View Full Version : what's the stink?
12-08-2002, 10:54 AM
~~So what's this ongoing dibate about using ground work, or not, in Aikido? I just don't get it. I came to Aikido with 8 years of Jujitsu behind me and have studied Aikido for 6 years now, while also teaching Jujitsu. In my mind there is no conflict.
~~Hey, drop the titles! It's all the same principles of movement, timing, balance and disbalancement, positioning, light and heavy, angles, flow, etc, just a different venue. Watch a really good wrestler sometime--not WWW.
~~Try practicing sometime with an openness that allows for flow between standing, kneeling, on the ground and back up again. It truely makes you focus on the underlying principles instead of just some technique.
~~My two cents for the morning :ai: :ki:
12-08-2002, 12:03 PM
I grapple and wrestle for fun. But, I avoid it in real situations. I practiced in the past with some jujutsu (BJJ and non-BJJ) on ground fighting. In the end, I don't try to grapple them back when I got to the ground - kinda boring for me. I just set my mind to get back on my feet, and I did, while the other guy is just lying on the ground.
One funny experience I had on one grappling practice:
This guy had me pinned, but I suddenly had a funny feeling that I could stand up. I stood up, almost effortlessly. And this guy was still across my body, he didn't realize that he was 3 feet above the ground. When he realized it, he asked me to put him down, and I did, gently.
There are other funny stories during grappling practices that I had in the past. All I did is just use the principle of Aiki, and it neutralizes many techniques.
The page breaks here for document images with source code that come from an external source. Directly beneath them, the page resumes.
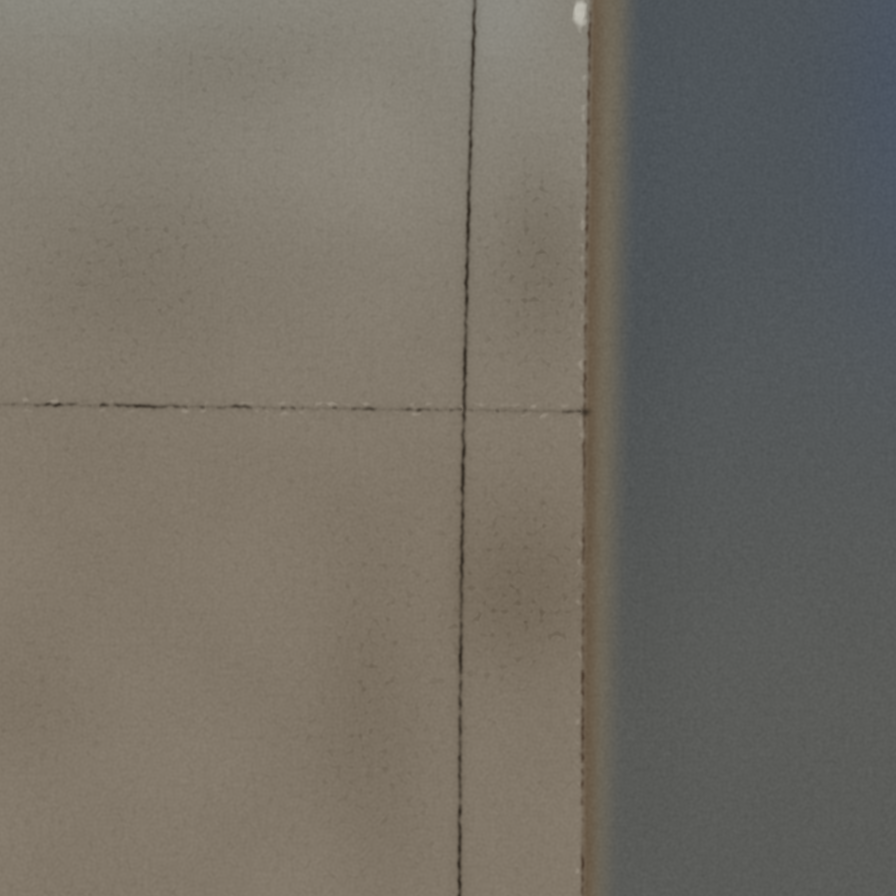
Write a Shadertoy shader that draws this texture.

```glsl
// Weathered plaster wall with thin dark joints beside a shaded blue-grey wall.
#define JOINT_WIDTH 0.0023
#define JOINT_DARK 0.66
#define GRAIN 0.028
#define MOTTLE 0.036
#define PLASTER_TOP vec3(0.528, 0.510, 0.468)
#define PLASTER_LOW vec3(0.510, 0.470, 0.414)
#define SHADE_TOP vec3(0.312, 0.336, 0.354)
#define SHADE_LOW vec3(0.358, 0.362, 0.350)
#define JOINT_COLOR vec3(0.165, 0.140, 0.110)
#define RIM_DARK vec3(0.395, 0.335, 0.265)
#define RIM_PALE vec3(0.435, 0.405, 0.345)

vec2 hashGradient(vec2 cell) {
    vec3 p = fract(cell.xyx * vec3(0.1031, 0.1030, 0.0973));
    p += dot(p, p.yzx + 33.33);
    return fract((p.xx + p.yz) * p.zy) * 2.0 - 1.0;
}

float gradientNoise(vec2 p) {
    vec2 i = floor(p), f = fract(p);
    vec2 w = f * f * f * (f * (f * 6.0 - 15.0) + 10.0);
    vec2 e = vec2(0.0, 1.0);
    float a = dot(hashGradient(i), f);
    float b = dot(hashGradient(i + e.yx), f - e.yx);
    float c = dot(hashGradient(i + e.xy), f - e.xy);
    float d = dot(hashGradient(i + e.yy), f - e.yy);
    return mix(mix(a, b, w.x), mix(c, d, w.x), w.y);
}

float fbm(vec2 p) {
    float sum = 0.0, amp = 0.6;
    for (int i = 0; i < 4; i++) {
        sum += amp * gradientNoise(p);
        p = mat2(1.6, 1.2, -1.2, 1.6) * p + 7.3;
        amp *= 0.5;
    }
    return sum;
}

// Soft elliptical patch, 1 at its centre.
float blob(vec2 p, vec2 center, vec2 radius) {
    vec2 q = (p - center) / radius;
    return exp(-dot(q, q));
}

// Soft line profile that fades away from its centre.
float joint(float d, float width) {
    float w = max(width, 0.6 / iResolution.y);
    return exp(-d * d / (w * w));
}

// Uneven strength along a joint: ragged pieces at two scales.
float wear(float t, float seed) {
    return 0.8 * gradientNoise(vec2(t * 30.0, seed)) + 0.9 * gradientNoise(vec2(t * 100.0, seed + 4.6));
}

vec3 plaster(vec2 p) {
    vec3 col = mix(PLASTER_LOW, PLASTER_TOP, smoothstep(0.40, 1.0, p.y));
    float cloud = fbm(p * 6.0 + 2.7);
    col += MOTTLE * cloud;

    // Broad stains and paler patches
    float stain = 0.055 * blob(p, vec2(0.605, 0.71), vec2(0.060, 0.11))
                + 0.062 * blob(p, vec2(0.585, 0.34), vec2(0.085, 0.10))
                + 0.036 * blob(p, vec2(0.14, 0.70), vec2(0.14, 0.11))
                + 0.036 * blob(p, vec2(0.41, 0.22), vec2(0.065, 0.17))
                + 0.026 * blob(p, vec2(0.26, 0.93), vec2(0.14, 0.06))
                + 0.022 * blob(p, vec2(0.03, 0.22), vec2(0.06, 0.07));
    col -= stain * (0.9 + 0.9 * cloud) * vec3(0.95, 1.0, 1.05);
    col += 0.022 * blob(p, vec2(0.40, 0.86), vec2(0.09, 0.08));
    col += vec3(0.02, 0.03, 0.035) * blob(p, vec2(0.05, 1.0), vec2(0.30, 0.05));
    col += vec3(0.02, 0.03, 0.04) * blob(p, vec2(0.56, 1.0), vec2(0.06, 0.09));

    // Dark pores gather inside the stains
    float pores = smoothstep(0.10, 0.55, gradientNoise(p * 115.0));
    return col - pores * (0.015 + 0.7 * stain);
}

vec3 shadedWall(vec2 p) {
    vec3 col = mix(SHADE_LOW, SHADE_TOP, smoothstep(0.15, 0.90, p.y));
    col += vec3(-0.012, 0.0, 0.035) * blob(p, vec2(1.02, 0.92), vec2(0.09, 0.28));
    col -= 0.018 * blob(p, vec2(0.71, 0.50), vec2(0.06, 0.40));
    return col + 0.014 * fbm(p * 6.0 + 11.0);
}

void mainImage(out vec4 fragColor, in vec2 fragCoord) {
    vec2 p = fragCoord / iResolution.xy;
    float bend = p.y * p.y;
    float wobbleX = 0.0013 * gradientNoise(vec2(3.0, p.y * 65.0)) + 0.0012 * gradientNoise(vec2(9.4, p.y * 150.0));
    float wobbleY = 0.0018 * gradientNoise(vec2(p.x * 55.0, 8.0)) + 0.0020 * gradientNoise(vec2(p.x * 130.0, 3.4));

    float dMain = p.x - (0.513 + 0.017 * bend) - wobbleX;
    float dSide = p.x - (0.650 + 0.009 * bend) + wobbleX;
    float dCross = p.y - (0.549 - 0.013 * p.x) - wobbleY;
    float shadeEdge = 0.682 + 0.025 * p.y;

    // Plaster, rim paling outward, then the shaded wall
    vec3 col = plaster(p);
    vec3 rimColor = mix(RIM_DARK, RIM_PALE, smoothstep(0.002, 0.024, dSide));
    rimColor += 0.025 * fbm(p * vec2(40.0, 12.0));
    col = mix(col, rimColor, smoothstep(-0.003, 0.006, dSide) * 0.95);
    col = mix(col, shadedWall(p), smoothstep(-0.026, 0.012, p.x - shadeEdge));

    // Joints of ragged, uneven darkness
    float onWall = 1.0 - smoothstep(0.0, 0.006, dSide);
    float mainLine = joint(dMain, JOINT_WIDTH) * clamp(0.90 + 1.1 * wear(p.y, 5.5), 0.25, 1.25);
    float sideLine = joint(dSide, JOINT_WIDTH) * clamp(0.42 + 1.3 * wear(p.y, 17.5), 0.12, 1.0);
    float faint = 0.3 * blob(p, vec2(0.42, 0.54), vec2(0.10, 0.1));
    float crossLine = joint(dCross, JOINT_WIDTH) * onWall * clamp(0.42 - faint + 1.8 * wear(p.x, 2.5), 0.12, 1.1);
    float lines = max(mainLine, crossLine);
    lines = max(lines, blob(p, vec2(0.653, 0.540), vec2(0.006, 0.004)));

    // Pale crumbs on the joint lips and faint dirt around them
    float chips = smoothstep(0.05, 0.50, gradientNoise(p * 90.0 + 4.0));
    float lips = max(joint(dSide + 0.005, 0.003), joint(abs(dCross) - 0.005, 0.003) * onWall);
    col += 0.075 * chips * lips;
    col -= 0.040 * exp(-abs(dMain) * 180.0) + 0.025 * exp(-abs(dCross) * 200.0) * onWall;
    col = mix(col, JOINT_COLOR * vec3(1.4, 1.2, 1.1), sideLine * JOINT_DARK);
    col = mix(col, JOINT_COLOR, clamp(lines * JOINT_DARK, 0.0, 0.85));

    // Pale chip at the top of the side joint
    vec2 chip = (p - vec2(0.647, 0.985)) / vec2(0.008, 0.018);
    float chipMask = 1.0 - smoothstep(0.5, 1.15, length(chip) + 0.4 * gradientNoise(p * 120.0));
    col = mix(col, vec3(0.74, 0.73, 0.69), chipMask);

    // Fine surface grain
    float grain = gradientNoise(p * 230.0) + 0.6 * gradientNoise(p * 110.0 + 9.0);
    col += GRAIN * grain;
    fragColor = vec4(clamp(col, 0.0, 1.0), 1.0);
}
```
I never won nor lose, the practice just ended with many question marks from my training partner.
I haven't practice grappling for quite a while... I don't think I'm into grappling anymore - boring.
12-08-2002, 01:01 PM
~~There seems to be an ongoing misconception--in my mind--that grappling and ground work are synonymous. They are not. 'Grappling' is just that while ground work employs all the the same principles, also atemi, as any standing practice. I feel like a lone wolf howling at the moon on this topic...
I feel like a lone wolf howling at the moon on this topic...
Why is that?
12-08-2002, 09:50 PM
Problem with playing with a good grappler is that they will hurt themselves to try to get out of good hold. It is not pretty to see ears nearly ripped off, or torn muscles, but then some people don't learn to change and redirect or go with the flow?
Debate, or Dibate, or maybe even Debase language, but it sure is a lot more fun to do Aikido with a little jujitsu now and then.
Take Wally Jays hand warmup exercises and see if they resemble some of your Aiki-ken/ wooden sword practice? Of course Master Jay endorses two way motion, which we do not always pay attention to in Aikido, but we should.
12-09-2002, 02:37 AM
This guy had me pinned, but I suddenly had a funny feeling that I could stand up.
There are other funny stories during grappling practices that I had in the past.
I humbly suggest that your grappling friends may have been quite inexperienced. I know from experience that even if you do stand up, many grapplers will keep right on going. Witness that famous "dangling upside-down" BJJ armbar.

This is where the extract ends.